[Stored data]
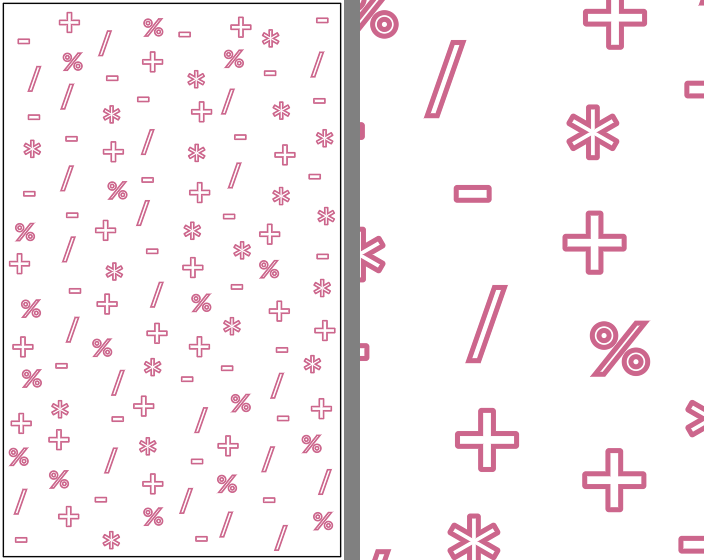
Left, the full canvas; right, a detail of the centre.
Reproduce this pattern procedurally as a WebGL 2 fragment shader.

```glsl
#version 300 es
precision highp float;
// Hollow arithmetic signs in pink, scattered inside a thin black frame.
// A staggered, jittered grid places the signs; each one is a signed
// distance shape of which only the contour is inked.

uniform vec2 u_resolution;
out vec4 outColor;

const float PI = 3.14159265;
const float CANVAS_HEIGHT = 100.0;
const vec2 GRID = vec2(8.0, 14.0);
const vec2 GRID_INSET = vec2(1.0, 2.2);
const vec2 JITTER = vec2(0.44, 0.26);
const float STAGGER = 0.4;
const float INK_HALF_WIDTH = 0.15;
const float FRAME_HALF_WIDTH = 0.13;
const float FRAME_INSET = 0.6;

const vec3 PAPER = vec3(1.0);
const vec3 PINK = vec3(0.80, 0.40, 0.55);
const vec3 BLACK = vec3(0.02);

// Sine-free hash: cell to two values in 0..1
vec2 hash2(vec2 cell, float seed) {
    vec3 h = fract(vec3(cell.xyx + seed) * vec3(0.1031, 0.1030, 0.0973));
    h += dot(h, h.yzx + 33.33);
    return fract((h.xx + h.yz) * h.zy);
}

float box(vec2 p, vec2 halfSize) {
    vec2 d = abs(p) - halfSize;
    return length(max(d, 0.0)) + min(max(d.x, d.y), 0.0);
}

// Slanted bar with level ends
float slantedBar(vec2 p, vec2 halfSize, float slant) {
    float side = (abs(p.x - slant * p.y) - halfSize.x) / sqrt(1.0 + slant * slant);
    return max(side, abs(p.y) - halfSize.y);
}

float ring(vec2 p, float radius, float halfWidth) {
    return abs(length(p) - radius) - halfWidth;
}

// The five signs
float minusSign(vec2 p) {
    return box(p, vec2(0.92, 0.32)) - 0.06;
}

float plusSign(vec2 p) {
    vec2 arm = vec2(1.70, 0.32);
    return min(box(p, arm), box(p, arm.yx)) - 0.06;
}

float slashSign(vec2 p) {
    return slantedBar(p, vec2(0.30, 2.18), 0.35);
}

float asteriskSign(vec2 p) {
    float sector = PI / 3.0;
    float angle = mod(atan(p.x, p.y) + 0.5 * sector, sector) - 0.5 * sector;
    vec2 folded = length(p) * vec2(sin(angle), cos(angle));
    return box(folded, vec2(0.22, 1.47)) - 0.04;
}

float percentSign(vec2 p) {
    vec2 offset = vec2(-0.95, 0.78);
    float rings = min(ring(p - offset, 0.50, 0.20), ring(p + offset, 0.50, 0.20));
    return min(rings, slantedBar(p, vec2(0.26, 1.52), 0.80));
}

// Share of each sign out of fifteen slots
float signDistance(vec2 p, float slot) {
    if (slot < 4.0) return minusSign(p);
    if (slot < 7.0) return plusSign(p);
    if (slot < 10.0) return slashSign(p);
    if (slot < 13.0) return asteriskSign(p);
    return percentSign(p);
}

// Soft line along the zero contour of a distance
float contour(float d, float halfWidth, float pixel) {
    return 1.0 - smoothstep(-0.6 * pixel, 0.6 * pixel, abs(d) - halfWidth);
}

float scatteredSigns(vec2 p, vec2 canvas, float pixel) {
    vec2 cellSize = (canvas - 2.0 * GRID_INSET) / GRID;
    vec2 home = floor((p - GRID_INSET) / cellSize);
    float ink = 0.0;
    for (int y = -1; y <= 1; y++) {
        for (int x = -1; x <= 1; x++) {
            vec2 cell = home + vec2(x, y);
            if (any(lessThan(cell, vec2(0.0))) || any(greaterThanEqual(cell, GRID))) continue;
            vec2 shift = (hash2(cell, 7.0) - 0.5) * JITTER;
            shift.y += (mod(cell.x, 2.0) - 0.5) * STAGGER;
            vec2 center = GRID_INSET + (cell + 0.5 + shift) * cellSize;
            float wobble = floor(3.0 * hash2(cell, 41.0).x);
            float slot = mod(dot(cell, vec2(4.0, 7.0)) + wobble, 15.0);
            ink = max(ink, contour(signDistance(p - center, slot), INK_HALF_WIDTH, pixel));
        }
    }
    return ink;
}

void main() {
    float pixel = CANVAS_HEIGHT / u_resolution.y;
    vec2 canvas = u_resolution * pixel;
    vec2 p = gl_FragCoord.xy * pixel;

    vec3 color = mix(PAPER, PINK, scatteredSigns(p, canvas, pixel));
    float frame = box(p - 0.5 * canvas, 0.5 * canvas - FRAME_INSET);
    color = mix(color, BLACK, contour(frame, FRAME_HALF_WIDTH, pixel));
    outColor = vec4(color, 1.0);
}
```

→ Exercise goal
Write down only the number of lines above where the word "halfSize" occurs.

→ Answer for the task
5